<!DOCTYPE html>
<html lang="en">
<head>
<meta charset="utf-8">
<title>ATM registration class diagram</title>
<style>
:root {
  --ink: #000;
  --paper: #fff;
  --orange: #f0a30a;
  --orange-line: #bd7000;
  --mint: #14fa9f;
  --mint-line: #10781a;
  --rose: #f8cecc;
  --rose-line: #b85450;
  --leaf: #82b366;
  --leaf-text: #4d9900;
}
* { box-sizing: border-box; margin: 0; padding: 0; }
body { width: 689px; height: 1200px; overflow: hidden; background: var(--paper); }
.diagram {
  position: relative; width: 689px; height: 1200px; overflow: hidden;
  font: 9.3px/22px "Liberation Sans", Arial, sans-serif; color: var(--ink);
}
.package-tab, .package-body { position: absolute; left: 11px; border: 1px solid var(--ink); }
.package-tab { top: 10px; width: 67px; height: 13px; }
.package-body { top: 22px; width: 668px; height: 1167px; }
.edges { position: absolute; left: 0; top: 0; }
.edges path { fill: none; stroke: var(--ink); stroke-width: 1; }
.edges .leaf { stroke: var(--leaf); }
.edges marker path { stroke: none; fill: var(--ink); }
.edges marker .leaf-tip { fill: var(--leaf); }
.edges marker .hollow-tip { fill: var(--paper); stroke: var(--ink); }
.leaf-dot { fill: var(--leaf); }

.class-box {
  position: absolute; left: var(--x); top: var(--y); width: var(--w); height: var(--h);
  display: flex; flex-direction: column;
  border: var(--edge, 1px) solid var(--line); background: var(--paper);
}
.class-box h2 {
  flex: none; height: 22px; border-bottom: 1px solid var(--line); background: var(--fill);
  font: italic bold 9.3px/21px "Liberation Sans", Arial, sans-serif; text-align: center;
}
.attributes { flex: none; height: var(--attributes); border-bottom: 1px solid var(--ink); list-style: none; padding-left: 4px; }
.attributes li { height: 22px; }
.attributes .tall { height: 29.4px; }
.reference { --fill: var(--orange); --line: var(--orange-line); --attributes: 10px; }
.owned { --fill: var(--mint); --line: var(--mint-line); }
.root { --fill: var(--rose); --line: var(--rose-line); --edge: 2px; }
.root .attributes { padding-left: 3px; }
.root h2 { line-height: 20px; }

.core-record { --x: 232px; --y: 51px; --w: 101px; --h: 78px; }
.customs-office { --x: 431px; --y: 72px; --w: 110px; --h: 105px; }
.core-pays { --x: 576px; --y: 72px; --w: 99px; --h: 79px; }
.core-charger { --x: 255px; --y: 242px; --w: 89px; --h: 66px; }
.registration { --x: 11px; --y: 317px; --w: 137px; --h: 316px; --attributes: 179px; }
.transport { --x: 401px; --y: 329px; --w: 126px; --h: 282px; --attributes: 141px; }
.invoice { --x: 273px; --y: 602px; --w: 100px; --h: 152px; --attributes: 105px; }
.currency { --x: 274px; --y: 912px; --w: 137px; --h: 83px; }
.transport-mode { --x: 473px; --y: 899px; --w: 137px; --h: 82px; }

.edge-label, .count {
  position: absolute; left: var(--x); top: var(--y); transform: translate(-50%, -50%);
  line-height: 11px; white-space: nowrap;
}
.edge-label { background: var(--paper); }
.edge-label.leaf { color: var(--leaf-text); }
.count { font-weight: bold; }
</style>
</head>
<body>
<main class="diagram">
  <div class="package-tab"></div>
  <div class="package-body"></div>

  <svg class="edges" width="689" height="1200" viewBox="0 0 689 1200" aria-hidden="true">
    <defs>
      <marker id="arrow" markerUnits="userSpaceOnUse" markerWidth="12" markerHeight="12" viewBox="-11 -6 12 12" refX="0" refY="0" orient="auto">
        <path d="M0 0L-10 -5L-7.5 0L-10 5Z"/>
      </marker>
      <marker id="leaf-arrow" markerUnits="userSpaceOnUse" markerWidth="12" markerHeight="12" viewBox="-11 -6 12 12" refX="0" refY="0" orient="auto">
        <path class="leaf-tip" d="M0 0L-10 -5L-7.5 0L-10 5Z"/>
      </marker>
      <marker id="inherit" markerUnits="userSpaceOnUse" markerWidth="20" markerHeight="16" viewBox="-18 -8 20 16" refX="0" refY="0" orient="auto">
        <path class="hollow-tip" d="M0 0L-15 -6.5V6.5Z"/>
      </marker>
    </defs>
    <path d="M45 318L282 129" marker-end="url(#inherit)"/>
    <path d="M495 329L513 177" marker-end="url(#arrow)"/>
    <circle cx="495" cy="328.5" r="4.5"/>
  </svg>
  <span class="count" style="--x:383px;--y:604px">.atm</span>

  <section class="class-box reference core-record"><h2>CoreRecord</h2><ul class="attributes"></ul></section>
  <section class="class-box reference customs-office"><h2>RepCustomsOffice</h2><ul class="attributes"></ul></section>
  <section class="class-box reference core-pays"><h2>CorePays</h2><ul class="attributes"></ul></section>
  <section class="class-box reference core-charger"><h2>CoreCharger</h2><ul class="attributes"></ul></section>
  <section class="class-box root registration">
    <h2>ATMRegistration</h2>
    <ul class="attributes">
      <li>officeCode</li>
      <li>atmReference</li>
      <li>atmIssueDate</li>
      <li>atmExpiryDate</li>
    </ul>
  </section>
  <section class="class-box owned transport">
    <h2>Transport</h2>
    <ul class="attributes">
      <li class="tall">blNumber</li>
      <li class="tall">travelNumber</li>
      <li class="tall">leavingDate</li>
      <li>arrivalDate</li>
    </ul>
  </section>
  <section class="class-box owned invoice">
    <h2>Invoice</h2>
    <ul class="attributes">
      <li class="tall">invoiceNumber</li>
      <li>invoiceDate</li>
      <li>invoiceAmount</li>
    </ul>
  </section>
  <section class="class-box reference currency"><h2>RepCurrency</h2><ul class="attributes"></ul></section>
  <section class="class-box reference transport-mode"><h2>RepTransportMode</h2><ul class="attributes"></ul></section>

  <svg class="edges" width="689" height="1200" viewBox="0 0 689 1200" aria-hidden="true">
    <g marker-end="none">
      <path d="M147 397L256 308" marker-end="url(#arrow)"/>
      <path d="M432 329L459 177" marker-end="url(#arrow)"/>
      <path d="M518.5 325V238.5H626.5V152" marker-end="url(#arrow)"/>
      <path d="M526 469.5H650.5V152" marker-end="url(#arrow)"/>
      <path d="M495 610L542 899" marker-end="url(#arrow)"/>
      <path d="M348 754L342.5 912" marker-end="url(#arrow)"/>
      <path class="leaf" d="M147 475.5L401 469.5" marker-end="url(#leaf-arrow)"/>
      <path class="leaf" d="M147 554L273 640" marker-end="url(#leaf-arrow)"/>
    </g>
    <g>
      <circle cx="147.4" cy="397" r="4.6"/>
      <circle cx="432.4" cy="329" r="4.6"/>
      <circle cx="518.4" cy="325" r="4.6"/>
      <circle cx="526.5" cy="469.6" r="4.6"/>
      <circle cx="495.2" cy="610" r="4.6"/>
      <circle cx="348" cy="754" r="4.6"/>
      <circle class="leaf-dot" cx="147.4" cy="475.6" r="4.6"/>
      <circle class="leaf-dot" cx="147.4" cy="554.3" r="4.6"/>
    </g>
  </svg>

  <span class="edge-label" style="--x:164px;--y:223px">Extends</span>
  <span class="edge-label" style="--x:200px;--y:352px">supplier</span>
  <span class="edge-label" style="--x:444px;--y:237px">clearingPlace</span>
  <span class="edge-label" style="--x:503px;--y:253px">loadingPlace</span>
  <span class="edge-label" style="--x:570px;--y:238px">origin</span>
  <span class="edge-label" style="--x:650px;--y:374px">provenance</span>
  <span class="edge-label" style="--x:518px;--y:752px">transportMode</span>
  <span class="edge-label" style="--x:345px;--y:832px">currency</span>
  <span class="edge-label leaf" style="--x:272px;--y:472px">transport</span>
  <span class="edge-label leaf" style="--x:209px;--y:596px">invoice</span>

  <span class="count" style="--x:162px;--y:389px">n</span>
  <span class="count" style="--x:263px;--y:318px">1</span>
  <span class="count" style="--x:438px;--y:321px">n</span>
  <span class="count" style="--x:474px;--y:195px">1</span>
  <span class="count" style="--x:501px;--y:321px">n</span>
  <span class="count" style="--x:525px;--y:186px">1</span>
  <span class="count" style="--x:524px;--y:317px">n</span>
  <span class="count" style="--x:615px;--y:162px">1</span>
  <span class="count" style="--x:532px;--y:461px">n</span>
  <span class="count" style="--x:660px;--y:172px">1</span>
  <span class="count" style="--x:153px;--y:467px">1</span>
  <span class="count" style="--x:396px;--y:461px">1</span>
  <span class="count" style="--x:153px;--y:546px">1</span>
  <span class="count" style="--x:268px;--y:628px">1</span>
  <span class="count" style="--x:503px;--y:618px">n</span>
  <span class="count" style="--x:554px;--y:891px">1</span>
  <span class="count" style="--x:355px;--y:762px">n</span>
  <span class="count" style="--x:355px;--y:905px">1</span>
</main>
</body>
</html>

# Problem statement
When the word "circle" shows up in a line of the entries, report that line.

# Written response
    <circle cx="495" cy="328.5" r="4.5"/>
      <circle cx="147.4" cy="397" r="4.6"/>
      <circle cx="432.4" cy="329" r="4.6"/>
      <circle cx="518.4" cy="325" r="4.6"/>
      <circle cx="526.5" cy="469.6" r="4.6"/>
      <circle cx="495.2" cy="610" r="4.6"/>
      <circle cx="348" cy="754" r="4.6"/>
      <circle class="leaf-dot" cx="147.4" cy="475.6" r="4.6"/>
      <circle class="leaf-dot" cx="147.4" cy="554.3" r="4.6"/>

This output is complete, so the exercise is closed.